According to local custom, one year the winter was so cold that many people in Zhang's hometown of Nanyang suffered from painful chilblains. Seeing that his small clinic was no longer able to accommodate an ever increasing number of patients, Zhang asked his brother to put up a tent in the village square. A large cauldron was placed inside the tent to prepare medicine, in which Zhang had dumplings stuffed with mutton boiled. Every patient got a bowl of the soup with two dumplings, and their chilblains disappeared in a day or two. Zhang's mixture soon became a popular recipe, and when he died, people began to eat dumplings on the day of the winter solstice in his memory.
In northern China, many people eat mutton and dog meat because these are believed to be hot yang foods, bringing warmth to the body and dispelling the cold of yin.
In parts of southern China, people eat tangyuan (rice dumplings), a kind of stuffed small sweet ball of glutinous rice flour. Tangyuan can be used as offerings to ancestors or gifts for friends and relatives. The Chinese word tang (meaning "soup") sounds like tuan, which means reunion, while yuan means perfect and happy. The entire phrase tangyuan therefore symbolizes "tuanyuan" (family reunion), and eating it at the winter solstice signifies family unity and prosperity.
For luck, some families prefer to have pink tangyuan mixed in with white ones.
In other parts of southern China, whole families get together to have a meal of red beans and glutinous rice to drive away ghosts and evil. According to one tale, a man named Gong Gongshi had an evil son who died on the winter solstice. After death, he became a spirit that made people ill, but Gong knew his son was afraid of red beans so he taught people to cook red bean rice to keep him at bay.
Noodles are also popular in many areas; as the days get longer there is a saying that each gets longer by the length of a thread. So noodles specially made for the festival are called Long Thread Noodles.
Though Winter Solstice Festival used to be considered the second most important festival after Spring Festival, its importance has decreased with urbanization and growing interest in Western festivals. In attempt to stem this, the government has decided to apply for the Dragon Boat Festival to be listed by UNESCO as a piece of World Heritage, and some experts suggest giving days off for traditional Chinese festivals such as Mid-Autumn Festival, Lantern Festival and Winter Solstice Festival.

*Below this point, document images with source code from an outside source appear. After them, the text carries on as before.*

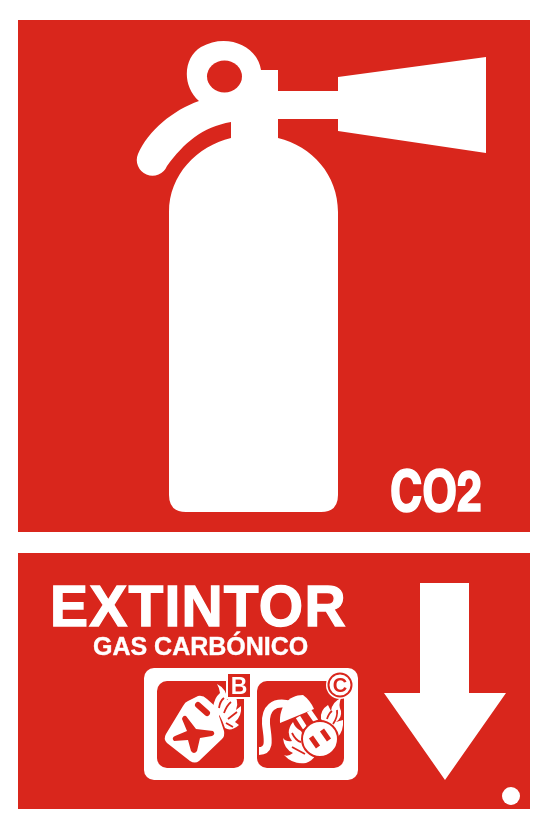
<!DOCTYPE html>
<html lang="es">
<head>
<meta charset="utf-8">
<title>Extintor CO2</title>
<style>
:root { --red: #d9261c; --white: #fff; }
* { box-sizing: border-box; }
html, body { margin: 0; }
body { width: 552px; height: 830px; overflow: hidden; background: var(--white); }
.sign { position: relative; width: 552px; height: 830px; background: var(--white); overflow: hidden; color: var(--white); font-family: "Liberation Sans", Arial, sans-serif; font-weight: 700; }
.panel { position: absolute; left: 18px; width: 512px; background: var(--red); }
.panel-symbol { top: 20px; height: 512px; }
.panel-info { top: 553px; height: 256px; }
.drawing { position: absolute; left: 0; top: 0; width: 552px; height: 830px; }
.title, .subtitle { position: absolute; margin: 0; line-height: 1; white-space: nowrap; }
.title { left: 50px; top: 578px; font-size: 57px; letter-spacing: 1.2px; -webkit-text-stroke: 1.4px var(--white); }
.subtitle { left: 93px; top: 634px; font-size: 25px; -webkit-text-stroke: .5px var(--white); }
.white { fill: var(--white); }
.red { fill: var(--red); }
.agent { font-family: "TeX Gyre Heros Cn", "Liberation Sans", sans-serif; font-size: 57px; font-weight: 700; fill: var(--white); stroke: var(--white); stroke-width: 1.6; }
.class-letter { font-size: 23px; font-weight: 700; text-anchor: middle; }
</style>
</head>
<body>
<main class="sign">
  <section class="panel panel-symbol"></section>
  <section class="panel panel-info"></section>

  <svg class="drawing" viewBox="0 0 552 830" aria-hidden="true">
    <g id="extinguisher" class="white">
      <path d="M169 212C169 175 197 146 231 138V122C202 127 184 143 167 166A15.500 15.500 0 0 1 138 154C148 131 173 110 199 101C181 85 184 57 201 47C225 33 257 44 261 70H278V91H338V77L486 57V153L338 131V119H278V138C312 146 338 175 338 212V495Q338 512 321 512H186Q169 512 169 495Z"/>
      <ellipse class="red" cx="224.500" cy="76.500" rx="17.500" ry="16"/>
    </g>
    <text class="agent" x="390" y="511" textLength="92" lengthAdjust="spacingAndGlyphs">CO2</text>

    <path id="arrow-down" class="white" d="M420 583H469V693H506L445 780L384 693H420Z"/>

    <g id="fire-classes">
      <rect class="white" x="144" y="668" width="214" height="112" rx="10"/>
      <rect class="red" x="157" y="681" width="87" height="87" rx="10"/>
      <rect class="red" x="257" y="681" width="87" height="87" rx="10"/>

      <g id="fuel-can">
        <path class="white" d="M188 701L198 696Q203 695 207 699L216 707Q220 711 219 716L224 731Q225 736 222 739L199 761Q195 764 190 761L167 743Q163 739 166 734L183 706Q185 702 188 701Z"/>
        <path d="M198 705L207 713" stroke="var(--red)" stroke-width="6" stroke-linecap="round"/>
        <path class="red" d="M186 716L196 729L213 731Q216 734 212 736L200 738L197 751Q194 755 191 751L188 740L174 741Q171 738 175 736L187 731L182 719Q183 715 186 716Z"/>
        <path class="white" d="M213 708Q214 698 220 693Q219 687 217 684Q227 689 227 700Q231 697 231 691Q240 699 236 710L241 706Q242 716 235 722L239 725Q231 732 225 728Q220 713 213 708Z"/>
        <path d="M219 708Q220 701 224 698M224 713Q227 705 231 702M228 719L237 712M226 723L233 727" fill="none" stroke="var(--red)" stroke-width="1.800"/>
      </g>

      <g id="class-b">
        <rect x="226" y="672" width="26" height="27" class="white"/>
        <rect x="228" y="674" width="22" height="23" class="red"/>
        <text class="class-letter white" x="239" y="693.500">B</text>
      </g>

      <g id="electric-plug">
        <path d="M259 751C272 751 267 736 266 724C265 709 273 700 291 705" fill="none" stroke="var(--white)" stroke-width="8"/>
        <path class="white" d="M280 723C279 707 288 695 303 695Q310 700 314 709Z"/>
        <path d="M298 717L305 728M309 711L316 721" stroke="var(--white)" stroke-width="5"/>
        <path class="white" d="M301 731Q295 728 293 722Q285 732 292 741Q286 742 283 738Q284 749 293 753Q288 757 284 755Q293 765 306 763Q312 761 315 756Z"/>
        <path class="white" d="M321 719Q320 710 328 705L331 711Q332 702 341 698Q338 705 341 711Q342 718 336 722L343 720Q344 731 337 738Z"/>
        <path d="M292 733Q296 741 301 742M292 747L305 754M327 719Q329 713 332 711M333 724Q338 717 337 710" fill="none" stroke="var(--red)" stroke-width="1.800"/>
        <circle cx="320" cy="739" r="18" class="white" stroke="var(--red)" stroke-width="2"/>
        <path d="M311 737L318 747M322 730L329 740" stroke="var(--red)" stroke-width="5"/>
      </g>

      <g id="class-c">
        <circle cx="340" cy="685" r="14" class="white"/>
        <circle cx="340" cy="685" r="11.500" fill="none" stroke="var(--red)" stroke-width="2"/>
        <text class="class-letter red" x="340" y="692" style="font-size:20px">C</text>
      </g>
    </g>

    <circle id="maker-dot" class="white" cx="511" cy="796" r="9"/>
  </svg>

  <h1 class="title">EXTINTOR</h1>
  <p class="subtitle">GAS CARBÓNICO</p>
</main>
</body>
</html>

The Winter Solstice rice dumplings could be used as sacrifices to ancestors, or gifts for friends and relatives. The Taiwan people even keep the custom of offering nine-layer cakes to their ancestors. They make cakes in the shape of chicken, duck, tortoise, pig, cow or sheep with glutinous rice flour and steam them on different layers of a pot. These animals all signify auspiciousness in Chinese tradition. People of the same surname or family clan gather at their ancestral temples to worship their ancestors in age order.
After the sacrificial ceremony, there is always a grand banquet.